Activity
In the entries below, find the lines with the word "dedede" and copy them.

Data to use
***

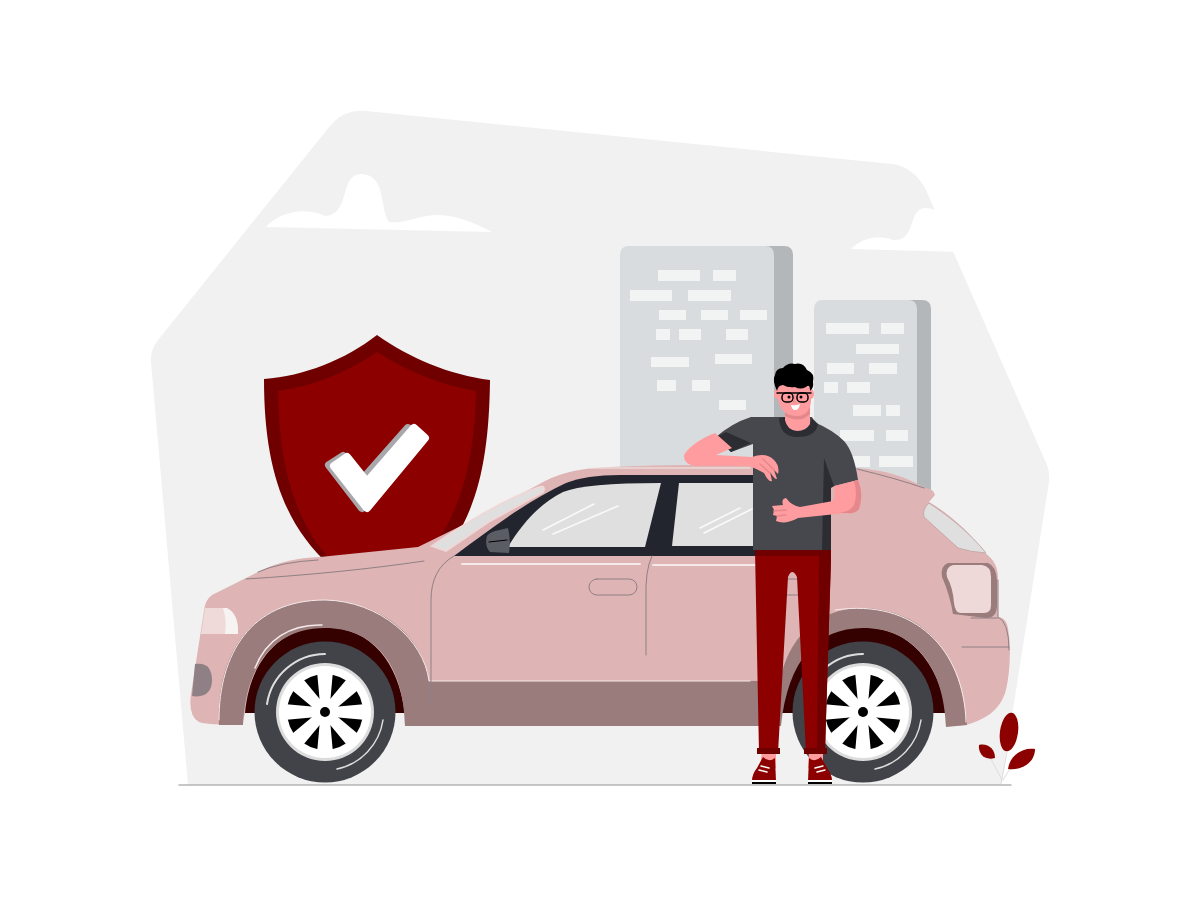
<!DOCTYPE html>
<html lang="en">
<head>
<meta charset="utf-8">
<title>Car insurance illustration</title>
<style>
:root {
  --paper: #ffffff;
  --backdrop: #f1f1f1;
  --wall: #d9dcde;
  --wall-side: #b3b7b9;
  --window: #f2f3f3;
  --red: #8c0000;
  --red-dark: #700000;
  --arch: #350000;
  --body: #deb4b4;
  --trim: #9b7c7c;
  --seam: #8f8085;
  --glass: #dfdfdf;
  --frame: #22252d;
  --tyre: #414349;
  --shirt: #46484d;
  --shirt-dark: #2b2d33;
  --skin: #ff9c9f;
  --skin-dark: #e5888b;
  --ink: #000000;
}
html, body { margin: 0; background: var(--paper); overflow: hidden; }
svg { display: block; width: 1200px; height: 900px; }
.paper { fill: var(--paper); }
.backdrop { fill: var(--backdrop); }
.wall { fill: var(--wall); }
.wall-side { fill: var(--wall-side); }
.windows { fill: var(--window); }
.red { fill: var(--red); }
.red-dark { fill: var(--red-dark); }
.arch { fill: var(--arch); }
.body { fill: var(--body); }
.trim { fill: var(--trim); }
.glass { fill: var(--glass); }
.frame { fill: var(--frame); }
.tyre { fill: var(--tyre); }
.shirt { fill: var(--shirt); }
.shirt-dark { fill: var(--shirt-dark); }
.skin { fill: var(--skin); }
.skin-dark { fill: var(--skin-dark); }
.ink { fill: var(--ink); }
.line { fill: none; stroke-linecap: round; stroke-linejoin: round; }
.seam { stroke: var(--seam); }
.shine { stroke: #f5e9e9; }
.ink-line { stroke: var(--ink); }
.skin-line { stroke: var(--skin-dark); stroke-width: 1.5; }
</style>
</head>
<body>
<svg viewBox="0 0 1200 900" role="img" aria-label="Man in glasses leaning on a pink car, with a shield and check mark behind the bonnet">
  <defs>
    <g id="wheel">
      <circle class="tyre" r="70.5"/>
      <path class="line" d="M-58 -8A59 59 0 0 1 0 -58" stroke="#dedede" stroke-width="2"/>
      <path class="line" d="M58 8A59 59 0 0 1 12 57" stroke="#dedede" stroke-width="1.5"/>
      <circle r="49" fill="#dcdcdc"/>
      <circle class="paper" r="46"/>
      <circle class="ink" r="38"/>
      <g id="spokes" class="paper">
        <path id="spoke" d="M-8 -41H8L5 -8H-5Z"/>
        <use href="#spoke" transform="rotate(45)"/>
        <use href="#spoke" transform="rotate(90)"/>
        <use href="#spoke" transform="rotate(135)"/>
        <use href="#spoke" transform="rotate(180)"/>
        <use href="#spoke" transform="rotate(225)"/>
        <use href="#spoke" transform="rotate(270)"/>
        <use href="#spoke" transform="rotate(315)"/>
        <circle r="14"/>
      </g>
      <circle class="ink" r="5"/>
    </g>
  </defs>

  <rect class="paper" width="1200" height="900"/>

  <g id="scenery">
    <path class="backdrop" d="M188 785L151 362Q150 350 158 340L330 126Q344 109 366 111L892 164Q914 167 926 190L1047 465Q1050 473 1049 482L1001 785Z"/>
    <path class="paper" d="M266 227C278 213 304 206 325 216C352 214 338 174 362 174C387 176 379 208 389 222C408 224 415 215 440 215C460 216 478 225 492 232Z"/>
    <path class="paper" d="M851 249C862 238 878 234 893 240C916 242 908 210 924 208Q934 207 943 216L962 252Z"/>
  </g>

  <g id="tower-left">
    <path class="wall-side" d="M760 246H784Q793 246 793 255V480H760Z"/>
    <path class="wall" d="M629 246H765Q774 246 774 255V480H620V255Q620 246 629 246Z"/>
    <g class="windows">
      <rect x="658" y="270" width="42" height="11"/><rect x="713" y="270" width="23" height="11"/>
      <rect x="630" y="290" width="42" height="11"/><rect x="688" y="290" width="43" height="11"/>
      <rect x="659" y="310" width="27" height="10"/><rect x="701" y="310" width="27" height="10"/><rect x="740" y="310" width="27" height="10"/>
      <rect x="656" y="329" width="14" height="11"/><rect x="679" y="329" width="22" height="11"/><rect x="726" y="329" width="22" height="11"/>
      <rect x="651" y="357" width="38" height="10"/><rect x="715" y="354" width="37" height="10"/>
      <rect x="657" y="380" width="19" height="11"/><rect x="692" y="380" width="18" height="11"/>
      <rect x="719" y="400" width="27" height="10"/>
    </g>
  </g>
  <g id="tower-right">
    <path class="wall-side" d="M900 300H922Q931 300 931 309V500H900Z"/>
    <path class="wall" d="M823 300H908Q917 300 917 309V500H814V309Q814 300 823 300Z"/>
    <g class="windows">
      <rect x="826" y="323" width="43" height="11"/><rect x="881" y="323" width="23" height="11"/>
      <rect x="856" y="344" width="43" height="10"/>
      <rect x="827" y="363" width="27" height="11"/><rect x="869" y="363" width="28" height="11"/>
      <rect x="824" y="382" width="14" height="11"/><rect x="847" y="382" width="23" height="11"/>
      <rect x="853" y="405" width="28" height="11"/><rect x="886" y="405" width="14" height="11"/>
      <rect x="840" y="430" width="34" height="11"/><rect x="886" y="430" width="22" height="11"/>
      <rect x="850" y="456" width="20" height="11"/><rect x="879" y="456" width="34" height="11"/>
    </g>
  </g>

  <g id="shield">
    <path class="red-dark" d="M377 335C409 358 450 375 490 380C489 470 474 530 424 575L377 600L330 566C284 524 264 468 264 379C304 376 345 360 377 335Z"/>
    <path class="red" d="M377 352C408 372 441 385 476 391C474 470 458 526 414 568L377 590L340 570C296 528 279 470 278 391C313 386 347 373 377 352Z"/>
    <g stroke-linejoin="round" stroke-width="8">
      <path d="M329 465L343 456L362 480L408 428L422 436L362 508Z" fill="#a8a8ac" stroke="#a8a8ac"/>
      <path class="paper" d="M334 466L347 457L367 482L414 428L425 438L367 508Z" stroke="#ffffff"/>
    </g>
  </g>

  <path id="ground" class="line" d="M179 785H1011" stroke="#b5b5b5" stroke-width="1.5"/>

  <g id="plant">
    <path class="line" d="M1001 784L1007 752M1002 780L990 757M1003 780L1011 767" stroke="#dddddd" stroke-width="1"/>
    <ellipse class="red" cx="1009" cy="732" rx="9" ry="19.5" transform="rotate(8 1009 732)"/>
    <path class="red" d="M995 758C984 761 978 753 979 745C988 743 995 749 995 758Z"/>
    <path class="red" d="M1008 769C1010 755 1023 747 1035 749C1035 763 1021 771 1008 769Z"/>
  </g>

  <g id="car">
    <path class="arch" d="M240 713C246 650 282 620 325 620C375 622 400 660 408 713Z"/>
    <path class="arch" d="M778 713C784 650 820 620 863 620C912 622 936 660 948 713Z"/>
    <path class="body" d="M245 713C250 660 280 627 325 627C372 628 398 662 405 713V726H780V713C788 660 818 627 863 627C910 628 938 662 947 713V726L966 725C983 720 1000 712 1006 690C1011 668 1011 640 1007 624Q1004 617 998 617V578Q998 562 985 553C968 530 948 513 929 502L935 495Q934 489 925 488C906 477 886 470 857 468C800 464 690 464 610 467Q570 468 545 481L467 523L418 547L320 557Q286 558 260 571L212 595Q205 600 204 611L191 694Q188 716 199 722Q206 725 242 725Z"/>
    <path class="trim" d="M219 725C216 655 250 600 325 600C385 602 424 640 429 681H780C788 640 815 608 863 608C925 610 962 654 967 725L946 727C944 664 912 628 863 628C817 628 788 660 781 726H405C404 662 372 628 325 628C275 628 246 664 243 725Z"/>
    <path class="line shine" d="M219 720C219 655 250 600 325 600C380 601 424 640 429 681H750M835 610C915 598 964 650 966 722" stroke-width="1"/>
    <path class="line shine" d="M255 668C266 640 290 624 322 625" stroke-width="1.5"/>

    <g id="lights">
      <path d="M205 608H226Q238 614 238 634H201Z" fill="#efd9d9"/>
      <path d="M223 608H227Q239 614 238 634H225Q227 620 223 608Z" fill="#f7f3f3"/>
      <path d="M195 664C207 662 212 669 212 680C212 692 205 698 192 696Z" fill="#8f8085"/>
      <path class="trim" d="M948 563H988Q996 566 997 580V605Q997 618 986 618L953 614Q950 595 942 577Q940 566 948 563Z"/>
      <path d="M953 565H982Q991 566 991 577V605Q991 613 984 613H961Q955 613 954 603Q953 588 947 577Q945 567 953 565Z" fill="#eed8d8"/>
    </g>

    <g id="glazing">
      <path class="glass" d="M432 546C470 520 510 497 540 487Q546 486 543 492L490 521L446 551Z" stroke="#eed8d8" stroke-width="2"/>
      <path class="glass" d="M929 503C950 517 970 533 986 553Q970 552 958 548L924 517Q922 509 929 503Z" stroke="#c9a9a9" stroke-width="1"/>
      <path class="frame" d="M454 556C494 526 531 499 566 483Q586 475 620 475H780V556Z"/>
      <path class="glass" d="M508 547C521 525 540 503 563 492Q585 483 661 483L645 547Z"/>
      <path class="glass" d="M679 483H780V546H672Z"/>
      <path class="line" d="M543 530L594 504M553 534L618 506M700 528L740 508M704 533L752 509" stroke="#fafafa" stroke-width="1.5"/>
      <path d="M486 541Q486 533 495 531L508 528Q511 540 509 553L490 552Q486 548 486 541Z" fill="#5b5d64"/>
      <path class="line ink-line" d="M489 542L507 540" stroke-width="1"/>
    </g>

    <g id="seams" class="line seam" stroke-width="1">
      <path d="M454 556Q431 569 431 600V706M652 556Q645 570 646 600V655"/>
      <path d="M246 579C310 575 370 569 424 561M258 572Q280 562 318 560"/>
      <path d="M857 469Q895 478 924 488M962 647H1009M971 618H998M998 580V617Q1009 622 1009 650"/>
      <rect x="589" y="579" width="48" height="16" rx="8"/>
      <rect x="770" y="579" width="48" height="16" rx="8"/>
    </g>
    <path class="line shine" d="M462 564H640M653 565H758" stroke-width="2"/>
    <path class="line shine" d="M590 468H750" stroke-width="1"/>

    <use href="#wheel" x="325" y="712"/>
    <use href="#wheel" x="863" y="712"/>
  </g>

  <g id="man">
    <g id="legs">
      <path class="skin" d="M762 750H776V768H760ZM809 750H823V768H808Z"/>
      <path class="red" d="M755 550H831V560L825 753H806L797 577Q792 567 788 577L778 753H759Z"/>
      <path class="red-dark" d="M755 549H831V556H755ZM757 748H780V754H757ZM804 748H827V754H804ZM819 556H831L825 748H817Z"/>
      <g id="shoe">
        <path class="red" d="M752 781Q752 774 757 768L763 757Q769 763 775 758L776 781Z"/>
        <path class="paper" d="M752 780H776V784H752Z"/>
        <path class="ink" d="M752 782H776V784H752Z"/>
        <path class="line" d="M761 766L769 768M759 770L767 772" stroke="#ffffff" stroke-width="1.5"/>
      </g>
      <use href="#shoe" transform="translate(1584 0) scale(-1 1)"/>
    </g>

    <g id="torso">
      <path class="shirt" d="M781 417L751 417Q732 423 716 437L731 452L753 444V550H831V487L858 480Q854 452 844 441Q833 430 814 422L812 417Z"/>
      <path class="shirt-dark" d="M716 437L726 432L751 443L731 452ZM824 458L834 486L831 488V550H822Z"/>
      <path class="shirt-dark" d="M779 418Q780 437 797 437Q816 437 818 424L812 418Q809 431 797 431Q786 430 785 417Z"/>
      <path class="skin" d="M785 402H810V424Q806 431 797 431Q787 430 785 420Z"/>
      <path class="skin-dark" d="M785 410Q800 422 810 404V414Q800 424 785 416Z"/>
    </g>

    <g id="resting-arm">
      <path class="skin" d="M715 433L732 448L716 455L752 457Q766 452 774 460Q780 466 778 474L774 470L777 479Q775 480 770 472L772 481Q769 483 764 473Q755 468 749 466L695 466Q683 464 684 455C689 446 702 438 715 433Z"/>
      <path class="line skin-line" d="M763 459L774 470M760 464L770 473"/>
    </g>
    <g id="bent-arm">
      <path class="skin" d="M834 486L858 480Q864 494 859 509Q856 514 846 513L798 518Q785 525 776 521L777 516L773 515L774 510L772 506L783 505Q781 499 786 498Q792 506 800 507L833 501Q836 494 834 486Z"/>
      <path class="skin-dark" d="M854 481L858 480Q864 494 859 509Q856 514 846 513L838 513Q850 512 854 505Q858 494 854 481Z"/>
      <path class="line skin-line" d="M774 511L786 510M777 516L786 515"/>
    </g>

    <g id="head">
      <path class="skin" d="M778 384H811V402Q809 416 796 416Q780 415 778 398Z"/>
      <ellipse class="skin" cx="777" cy="394" rx="3" ry="5"/>
      <ellipse class="skin" cx="811" cy="394" rx="3" ry="5"/>
      <path class="ink" d="M777 391Q772 380 775 375Q776 368 783 368Q788 362 795 364Q803 362 807 370Q815 373 813 382Q814 388 810 391Q810 383 806 387Q800 390 795 387Q788 388 783 385Q778 385 777 391Z"/>
      <g class="line ink-line" stroke-width="1.5">
        <path d="M777 393H811"/>
        <rect x="782" y="393" width="11" height="9" rx="4"/>
        <rect x="797" y="393" width="11" height="9" rx="4"/>
      </g>
      <circle class="ink" cx="789" cy="397" r="1.5"/>
      <circle class="ink" cx="801" cy="397" r="1.5"/>
      <path class="line" d="M795 397L793 402H796" stroke="#e5888b" stroke-width="1"/>
      <path class="paper" d="M791 405Q796 406 800 404Q799 410 795 410Q792 410 791 405Z"/>
    </g>
  </g>
</svg>
</body>
</html>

***

Solution for this task
      <path class="line" d="M-58 -8A59 59 0 0 1 0 -58" stroke="#dedede" stroke-width="2"/>
      <path class="line" d="M58 8A59 59 0 0 1 12 57" stroke="#dedede" stroke-width="1.5"/>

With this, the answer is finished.